Supplied entries START

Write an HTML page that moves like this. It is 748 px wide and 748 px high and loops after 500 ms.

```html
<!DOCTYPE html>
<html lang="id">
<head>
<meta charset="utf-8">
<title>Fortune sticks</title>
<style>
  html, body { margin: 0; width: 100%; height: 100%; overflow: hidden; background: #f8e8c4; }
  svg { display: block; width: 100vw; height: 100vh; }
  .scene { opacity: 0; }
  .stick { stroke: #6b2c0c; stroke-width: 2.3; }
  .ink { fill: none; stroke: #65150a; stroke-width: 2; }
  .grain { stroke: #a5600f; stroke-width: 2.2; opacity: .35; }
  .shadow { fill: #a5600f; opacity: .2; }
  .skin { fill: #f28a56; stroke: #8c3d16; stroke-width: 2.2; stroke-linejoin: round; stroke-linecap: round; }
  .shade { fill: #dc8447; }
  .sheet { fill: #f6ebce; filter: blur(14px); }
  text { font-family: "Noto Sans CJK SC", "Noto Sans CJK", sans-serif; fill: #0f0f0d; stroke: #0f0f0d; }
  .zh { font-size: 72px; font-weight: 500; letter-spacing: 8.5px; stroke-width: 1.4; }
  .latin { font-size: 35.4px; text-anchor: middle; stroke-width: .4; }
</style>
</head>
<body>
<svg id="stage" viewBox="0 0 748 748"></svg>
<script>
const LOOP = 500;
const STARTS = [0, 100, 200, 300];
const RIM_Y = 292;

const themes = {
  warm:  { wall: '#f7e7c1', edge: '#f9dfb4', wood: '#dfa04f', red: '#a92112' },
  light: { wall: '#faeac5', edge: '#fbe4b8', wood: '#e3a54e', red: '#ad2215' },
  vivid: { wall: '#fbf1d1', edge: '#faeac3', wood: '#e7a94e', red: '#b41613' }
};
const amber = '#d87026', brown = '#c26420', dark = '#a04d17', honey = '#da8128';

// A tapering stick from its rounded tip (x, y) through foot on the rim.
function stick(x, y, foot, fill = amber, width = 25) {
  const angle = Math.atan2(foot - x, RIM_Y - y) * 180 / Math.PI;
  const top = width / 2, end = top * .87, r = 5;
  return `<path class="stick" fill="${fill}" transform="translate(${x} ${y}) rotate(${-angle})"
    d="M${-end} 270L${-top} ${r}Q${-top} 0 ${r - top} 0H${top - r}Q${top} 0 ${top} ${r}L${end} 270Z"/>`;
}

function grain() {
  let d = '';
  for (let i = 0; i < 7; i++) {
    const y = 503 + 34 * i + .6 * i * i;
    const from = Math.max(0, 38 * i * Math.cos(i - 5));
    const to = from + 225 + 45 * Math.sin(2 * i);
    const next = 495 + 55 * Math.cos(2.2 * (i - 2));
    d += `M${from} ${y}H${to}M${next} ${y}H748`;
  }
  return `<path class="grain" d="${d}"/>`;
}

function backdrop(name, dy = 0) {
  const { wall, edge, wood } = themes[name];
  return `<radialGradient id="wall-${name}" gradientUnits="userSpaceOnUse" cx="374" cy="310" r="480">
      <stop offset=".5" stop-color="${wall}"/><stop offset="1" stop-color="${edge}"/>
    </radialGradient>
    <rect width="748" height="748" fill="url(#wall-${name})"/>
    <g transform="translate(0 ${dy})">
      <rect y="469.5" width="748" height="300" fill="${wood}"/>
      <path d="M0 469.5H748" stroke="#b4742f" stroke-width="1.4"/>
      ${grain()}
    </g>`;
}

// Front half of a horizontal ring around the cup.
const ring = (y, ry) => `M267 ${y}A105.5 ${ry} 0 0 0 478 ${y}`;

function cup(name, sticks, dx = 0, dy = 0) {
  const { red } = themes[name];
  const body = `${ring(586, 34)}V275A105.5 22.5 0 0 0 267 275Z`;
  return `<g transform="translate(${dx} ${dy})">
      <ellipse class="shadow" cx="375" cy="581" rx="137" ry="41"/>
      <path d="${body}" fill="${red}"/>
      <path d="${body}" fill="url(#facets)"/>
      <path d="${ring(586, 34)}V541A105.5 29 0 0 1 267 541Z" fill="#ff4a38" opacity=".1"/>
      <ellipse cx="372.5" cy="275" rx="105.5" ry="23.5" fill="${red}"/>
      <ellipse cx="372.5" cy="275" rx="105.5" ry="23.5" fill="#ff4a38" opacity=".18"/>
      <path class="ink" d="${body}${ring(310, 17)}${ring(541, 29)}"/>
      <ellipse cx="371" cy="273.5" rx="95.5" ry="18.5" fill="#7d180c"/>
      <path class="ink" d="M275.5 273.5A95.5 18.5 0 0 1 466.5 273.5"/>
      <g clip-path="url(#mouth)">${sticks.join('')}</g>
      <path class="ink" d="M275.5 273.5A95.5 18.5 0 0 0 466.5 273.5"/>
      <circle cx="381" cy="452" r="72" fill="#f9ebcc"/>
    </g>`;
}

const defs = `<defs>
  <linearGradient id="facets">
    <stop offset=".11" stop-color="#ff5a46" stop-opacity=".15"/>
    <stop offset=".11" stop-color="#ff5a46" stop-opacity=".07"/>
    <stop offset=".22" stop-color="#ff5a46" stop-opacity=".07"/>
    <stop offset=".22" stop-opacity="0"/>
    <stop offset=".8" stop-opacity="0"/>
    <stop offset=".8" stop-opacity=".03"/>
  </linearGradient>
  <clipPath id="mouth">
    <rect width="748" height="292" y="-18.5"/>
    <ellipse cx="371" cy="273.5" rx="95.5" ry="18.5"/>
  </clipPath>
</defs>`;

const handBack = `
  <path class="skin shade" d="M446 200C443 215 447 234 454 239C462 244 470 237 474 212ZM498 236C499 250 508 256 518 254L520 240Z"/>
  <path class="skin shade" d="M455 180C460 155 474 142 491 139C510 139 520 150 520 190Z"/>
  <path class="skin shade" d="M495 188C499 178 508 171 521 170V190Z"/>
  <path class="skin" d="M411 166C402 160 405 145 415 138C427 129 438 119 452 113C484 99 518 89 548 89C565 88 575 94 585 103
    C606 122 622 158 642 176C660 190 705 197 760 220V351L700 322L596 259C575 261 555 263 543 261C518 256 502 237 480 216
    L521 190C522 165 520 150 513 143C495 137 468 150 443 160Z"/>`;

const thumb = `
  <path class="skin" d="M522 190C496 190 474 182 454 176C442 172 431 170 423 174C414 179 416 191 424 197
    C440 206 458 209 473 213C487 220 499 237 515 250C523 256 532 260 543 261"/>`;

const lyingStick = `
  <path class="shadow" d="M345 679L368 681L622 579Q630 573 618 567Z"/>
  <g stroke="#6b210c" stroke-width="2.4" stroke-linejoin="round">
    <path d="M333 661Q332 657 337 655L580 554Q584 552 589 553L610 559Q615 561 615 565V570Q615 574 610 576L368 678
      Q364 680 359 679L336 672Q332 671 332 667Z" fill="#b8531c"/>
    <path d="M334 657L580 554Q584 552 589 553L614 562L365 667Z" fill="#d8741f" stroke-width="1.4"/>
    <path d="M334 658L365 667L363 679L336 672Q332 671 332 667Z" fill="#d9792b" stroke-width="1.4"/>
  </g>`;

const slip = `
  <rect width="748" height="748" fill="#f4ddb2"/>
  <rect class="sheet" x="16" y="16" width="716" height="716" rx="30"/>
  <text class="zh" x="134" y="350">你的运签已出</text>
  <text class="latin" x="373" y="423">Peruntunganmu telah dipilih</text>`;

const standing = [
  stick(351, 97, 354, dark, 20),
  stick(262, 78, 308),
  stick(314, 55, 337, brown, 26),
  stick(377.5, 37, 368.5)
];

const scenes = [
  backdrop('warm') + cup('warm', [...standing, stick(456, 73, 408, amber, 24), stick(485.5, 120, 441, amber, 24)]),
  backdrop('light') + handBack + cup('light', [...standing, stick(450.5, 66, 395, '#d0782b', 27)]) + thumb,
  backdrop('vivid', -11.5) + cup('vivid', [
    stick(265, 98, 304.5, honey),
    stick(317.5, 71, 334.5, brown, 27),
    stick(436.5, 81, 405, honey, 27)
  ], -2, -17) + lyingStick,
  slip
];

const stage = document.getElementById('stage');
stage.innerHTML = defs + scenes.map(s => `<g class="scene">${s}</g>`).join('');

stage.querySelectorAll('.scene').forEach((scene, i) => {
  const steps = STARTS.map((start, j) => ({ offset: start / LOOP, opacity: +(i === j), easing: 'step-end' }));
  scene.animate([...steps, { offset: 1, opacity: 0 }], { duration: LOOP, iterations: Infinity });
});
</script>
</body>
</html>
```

Supplied entries END

Tally the lines of the preceding listing in which the word "offset" appears; state nothing but the total.

→ Written reply:
9